Home   Business   Article

Businesses advised ‘don’t change lockdown measures until there is clarity’




The government replaced the ‘Stay Home’ message with this new set of remarks on May 10
The government replaced the ‘Stay Home’ message with this new set of remarks on May 10

The advice to Cambridge’s business community today is to continue implementing a work-from-home policy unless already undertaking essential work.

The clarification follows the extraordinary television broadcast to the nation by the prime minister last night, which has set in motion a nationwide discussion on the new government guidelines.

“Having heard the prime minister last night, and already this morning had many questions, my strong and unequivocal advice to all businesses is not to change your plans today,” said John Bridge, chief executive of Cambridgeshire Chambers of Commerce. “We have not been given sufficient information on how to get our employees safely back to work, nor how to keep them safe while they are there. We hope that the statement in Parliament and the promised guidance documents will enable business to prepare.

“At the moment, it would be foolish for any business leader to encourage staff not already undertaking essential work to do anything but to continue to work from home if they can do so.

“I certainly share the prime minister’s ambition to see more people return safely to work over the coming weeks. I know that companies will do everything they can to protect their employees and customers, maintain social distancing and operate successfully as more sections of the economy are permitted to re-open.

“We will need to see detailed plans for the phased easing of restrictions supported by clear guidance. It is imperative that companies have detailed advice on what will need to change in the workplace, including clarity on the use of personal protection equipment - PPE.

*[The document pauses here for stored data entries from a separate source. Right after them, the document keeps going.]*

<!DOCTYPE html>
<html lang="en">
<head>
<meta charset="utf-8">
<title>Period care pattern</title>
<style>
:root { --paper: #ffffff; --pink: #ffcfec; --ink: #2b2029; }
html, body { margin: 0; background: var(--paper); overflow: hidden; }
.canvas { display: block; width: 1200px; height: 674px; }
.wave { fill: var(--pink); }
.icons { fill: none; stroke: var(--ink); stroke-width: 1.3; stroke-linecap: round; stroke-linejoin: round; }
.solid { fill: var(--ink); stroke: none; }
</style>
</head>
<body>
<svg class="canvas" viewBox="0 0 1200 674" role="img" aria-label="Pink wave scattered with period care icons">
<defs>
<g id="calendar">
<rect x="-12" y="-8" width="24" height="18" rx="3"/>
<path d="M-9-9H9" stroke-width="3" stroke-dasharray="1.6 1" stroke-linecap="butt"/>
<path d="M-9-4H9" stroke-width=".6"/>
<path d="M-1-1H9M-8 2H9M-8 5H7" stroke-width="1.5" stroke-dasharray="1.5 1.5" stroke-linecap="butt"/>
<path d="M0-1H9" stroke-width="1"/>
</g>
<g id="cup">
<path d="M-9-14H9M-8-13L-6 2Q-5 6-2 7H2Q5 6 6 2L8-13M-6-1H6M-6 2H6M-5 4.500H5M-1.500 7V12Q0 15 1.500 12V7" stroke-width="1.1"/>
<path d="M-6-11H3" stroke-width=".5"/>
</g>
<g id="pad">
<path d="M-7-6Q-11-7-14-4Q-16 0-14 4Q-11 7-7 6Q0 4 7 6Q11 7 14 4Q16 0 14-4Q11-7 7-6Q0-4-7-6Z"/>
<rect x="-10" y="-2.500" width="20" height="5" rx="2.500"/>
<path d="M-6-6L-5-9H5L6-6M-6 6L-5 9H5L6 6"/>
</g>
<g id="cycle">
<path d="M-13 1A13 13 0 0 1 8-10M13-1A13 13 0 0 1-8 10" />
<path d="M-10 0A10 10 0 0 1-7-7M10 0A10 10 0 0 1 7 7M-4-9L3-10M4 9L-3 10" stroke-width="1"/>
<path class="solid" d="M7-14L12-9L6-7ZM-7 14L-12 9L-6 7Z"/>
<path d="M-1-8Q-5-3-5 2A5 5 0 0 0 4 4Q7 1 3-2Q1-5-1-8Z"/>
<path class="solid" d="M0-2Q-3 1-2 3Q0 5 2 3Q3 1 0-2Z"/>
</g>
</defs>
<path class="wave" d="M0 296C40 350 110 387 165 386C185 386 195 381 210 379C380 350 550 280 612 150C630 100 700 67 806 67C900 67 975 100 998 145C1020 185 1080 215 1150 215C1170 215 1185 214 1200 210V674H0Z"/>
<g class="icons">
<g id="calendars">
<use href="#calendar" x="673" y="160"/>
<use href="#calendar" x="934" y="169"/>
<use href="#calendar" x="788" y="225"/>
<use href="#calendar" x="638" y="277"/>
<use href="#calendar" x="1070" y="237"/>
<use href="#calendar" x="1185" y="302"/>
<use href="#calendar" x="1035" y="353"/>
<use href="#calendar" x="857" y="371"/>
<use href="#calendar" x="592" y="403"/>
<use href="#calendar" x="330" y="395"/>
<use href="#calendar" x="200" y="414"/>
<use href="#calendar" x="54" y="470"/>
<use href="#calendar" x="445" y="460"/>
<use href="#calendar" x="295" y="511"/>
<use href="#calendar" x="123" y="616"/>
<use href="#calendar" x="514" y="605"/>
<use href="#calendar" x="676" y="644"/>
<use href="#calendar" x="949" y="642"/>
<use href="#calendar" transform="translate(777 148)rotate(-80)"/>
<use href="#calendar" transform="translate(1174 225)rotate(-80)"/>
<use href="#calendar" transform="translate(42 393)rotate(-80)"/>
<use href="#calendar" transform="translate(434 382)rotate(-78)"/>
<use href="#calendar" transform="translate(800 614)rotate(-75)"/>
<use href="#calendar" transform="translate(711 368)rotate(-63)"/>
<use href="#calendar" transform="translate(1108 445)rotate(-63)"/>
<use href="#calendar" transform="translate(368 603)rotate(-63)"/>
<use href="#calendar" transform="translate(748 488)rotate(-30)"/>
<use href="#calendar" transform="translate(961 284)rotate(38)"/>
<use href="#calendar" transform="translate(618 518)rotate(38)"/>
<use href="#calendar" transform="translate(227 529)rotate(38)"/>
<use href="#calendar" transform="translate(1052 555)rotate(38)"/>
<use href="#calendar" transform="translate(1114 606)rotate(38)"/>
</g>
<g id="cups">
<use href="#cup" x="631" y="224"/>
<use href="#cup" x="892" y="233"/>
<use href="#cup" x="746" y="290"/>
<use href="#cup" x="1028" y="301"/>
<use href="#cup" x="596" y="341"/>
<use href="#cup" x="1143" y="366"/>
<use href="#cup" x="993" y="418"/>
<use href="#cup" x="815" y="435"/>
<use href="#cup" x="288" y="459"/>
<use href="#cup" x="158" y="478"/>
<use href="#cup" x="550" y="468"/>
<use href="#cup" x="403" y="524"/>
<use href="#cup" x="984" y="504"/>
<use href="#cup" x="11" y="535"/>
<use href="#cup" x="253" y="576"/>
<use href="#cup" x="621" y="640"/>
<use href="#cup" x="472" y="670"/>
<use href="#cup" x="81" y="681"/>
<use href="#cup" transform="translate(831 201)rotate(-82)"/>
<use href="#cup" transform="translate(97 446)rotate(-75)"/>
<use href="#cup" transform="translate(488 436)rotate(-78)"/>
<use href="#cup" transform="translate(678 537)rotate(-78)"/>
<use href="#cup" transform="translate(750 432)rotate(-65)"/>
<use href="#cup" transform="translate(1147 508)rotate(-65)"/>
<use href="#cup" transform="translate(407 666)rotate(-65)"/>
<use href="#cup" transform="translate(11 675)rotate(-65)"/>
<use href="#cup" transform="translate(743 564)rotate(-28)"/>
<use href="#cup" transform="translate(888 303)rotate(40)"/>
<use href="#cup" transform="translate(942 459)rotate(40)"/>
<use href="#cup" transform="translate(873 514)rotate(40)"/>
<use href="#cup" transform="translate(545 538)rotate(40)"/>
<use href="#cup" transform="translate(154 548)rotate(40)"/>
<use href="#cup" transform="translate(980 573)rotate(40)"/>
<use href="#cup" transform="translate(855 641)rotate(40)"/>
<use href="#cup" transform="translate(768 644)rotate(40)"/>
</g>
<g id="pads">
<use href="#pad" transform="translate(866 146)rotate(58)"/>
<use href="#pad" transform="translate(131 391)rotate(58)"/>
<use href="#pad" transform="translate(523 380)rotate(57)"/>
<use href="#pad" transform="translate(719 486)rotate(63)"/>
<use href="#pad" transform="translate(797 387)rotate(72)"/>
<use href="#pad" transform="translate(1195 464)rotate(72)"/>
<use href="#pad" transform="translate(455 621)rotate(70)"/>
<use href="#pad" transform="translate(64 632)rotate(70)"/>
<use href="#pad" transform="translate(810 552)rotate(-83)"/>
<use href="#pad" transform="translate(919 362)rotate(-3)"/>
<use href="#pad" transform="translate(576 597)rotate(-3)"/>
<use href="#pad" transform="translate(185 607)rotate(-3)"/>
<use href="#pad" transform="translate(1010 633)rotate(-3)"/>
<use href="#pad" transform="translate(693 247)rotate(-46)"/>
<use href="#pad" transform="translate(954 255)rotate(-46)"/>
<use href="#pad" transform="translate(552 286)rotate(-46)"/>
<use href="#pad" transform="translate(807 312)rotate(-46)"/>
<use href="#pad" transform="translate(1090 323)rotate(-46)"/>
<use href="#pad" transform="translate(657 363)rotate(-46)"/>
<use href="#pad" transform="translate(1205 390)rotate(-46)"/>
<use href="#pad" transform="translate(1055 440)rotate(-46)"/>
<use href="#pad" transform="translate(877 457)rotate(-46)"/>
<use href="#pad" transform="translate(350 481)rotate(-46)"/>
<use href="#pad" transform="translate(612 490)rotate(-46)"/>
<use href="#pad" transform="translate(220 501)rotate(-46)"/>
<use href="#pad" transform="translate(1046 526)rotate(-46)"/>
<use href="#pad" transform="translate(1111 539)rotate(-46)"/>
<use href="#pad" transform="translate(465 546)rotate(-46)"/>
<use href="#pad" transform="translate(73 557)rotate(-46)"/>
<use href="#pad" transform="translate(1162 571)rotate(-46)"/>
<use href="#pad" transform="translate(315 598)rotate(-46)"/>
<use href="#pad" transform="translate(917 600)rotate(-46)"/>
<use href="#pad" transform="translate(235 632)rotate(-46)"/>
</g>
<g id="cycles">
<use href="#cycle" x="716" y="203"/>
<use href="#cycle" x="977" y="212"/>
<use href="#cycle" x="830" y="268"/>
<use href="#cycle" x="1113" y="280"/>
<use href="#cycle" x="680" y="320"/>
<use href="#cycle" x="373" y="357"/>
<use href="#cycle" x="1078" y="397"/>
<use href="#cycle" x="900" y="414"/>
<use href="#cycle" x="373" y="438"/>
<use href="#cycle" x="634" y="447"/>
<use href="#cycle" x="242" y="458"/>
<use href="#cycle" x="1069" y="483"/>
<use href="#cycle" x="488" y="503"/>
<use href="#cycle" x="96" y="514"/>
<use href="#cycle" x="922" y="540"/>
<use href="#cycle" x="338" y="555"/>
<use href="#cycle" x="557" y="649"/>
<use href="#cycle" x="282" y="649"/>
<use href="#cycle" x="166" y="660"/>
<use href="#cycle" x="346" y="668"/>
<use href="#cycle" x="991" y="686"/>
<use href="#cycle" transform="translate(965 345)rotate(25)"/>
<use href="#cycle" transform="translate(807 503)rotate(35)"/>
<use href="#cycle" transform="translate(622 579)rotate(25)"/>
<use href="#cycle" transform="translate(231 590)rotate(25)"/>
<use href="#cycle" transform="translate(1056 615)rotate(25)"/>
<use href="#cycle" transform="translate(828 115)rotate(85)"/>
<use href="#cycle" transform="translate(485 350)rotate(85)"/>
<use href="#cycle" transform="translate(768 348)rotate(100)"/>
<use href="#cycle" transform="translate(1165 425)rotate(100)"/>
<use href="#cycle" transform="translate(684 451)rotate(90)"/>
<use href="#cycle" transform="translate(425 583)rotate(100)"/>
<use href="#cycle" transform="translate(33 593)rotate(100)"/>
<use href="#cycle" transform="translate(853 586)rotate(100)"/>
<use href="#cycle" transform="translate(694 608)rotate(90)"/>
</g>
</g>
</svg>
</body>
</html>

“As businesses we will also need to know that government support schemes, which have helped save millions of jobs in recent weeks, will continue for as long as they are needed so that we can plan ahead with confidence.

“The timing of further easing of restrictions must be guided by the public health evidence, but businesses need their practical questions answered so they can plan to restart, rebuild and renew.”

The sudden announcement of new lockdown guidelines, which replace the original regulations established on March 23, has done little to clarify the route map of how we get to restoring functionality in education, workplaces, shops and public spaces. Cambridge researchers have noted that a combination of improved testing, contact tracing and clarity on the use of face masks and other protocols (eg PPE availability) is essential before any sort of lockdown easing could be considered.

“Boris Johnson’s confusing statement is causing employees and employers a lot of anxiety and concern,” Cambridge MP Daniel Zeichner said today (May 11). “My email box is already filling up with people who are confused about what to do and scared they will be forced back to work without proper protections.

“We all want to see a return to work so we can start rebuilding the economy but it needs to be safe. Workers have to know they won’t put themselves or their families at unnecessary risk.

“Ordering a return to work with 12 hours notice and no official guidance on how workers can keep safe is irresponsible and wrong.

“To get the economy moving safely, we must proceed in an orderly way, working with businesses and trade unions to put in place the measures necessary to protect workers.”

The big four trades unions – Unison, Unite, the GMB and Usdaw – together with the Trades Union Congress, have stated jointly that they will not agree to a return to work for their three million members until health and safety protocols are implemented in each workplace, with sanctions for those who attempt to lure their staff back to work in unsafe environments.



More by this author



This site uses cookies. By continuing to browse the site you are agreeing to our use of cookies - Learn More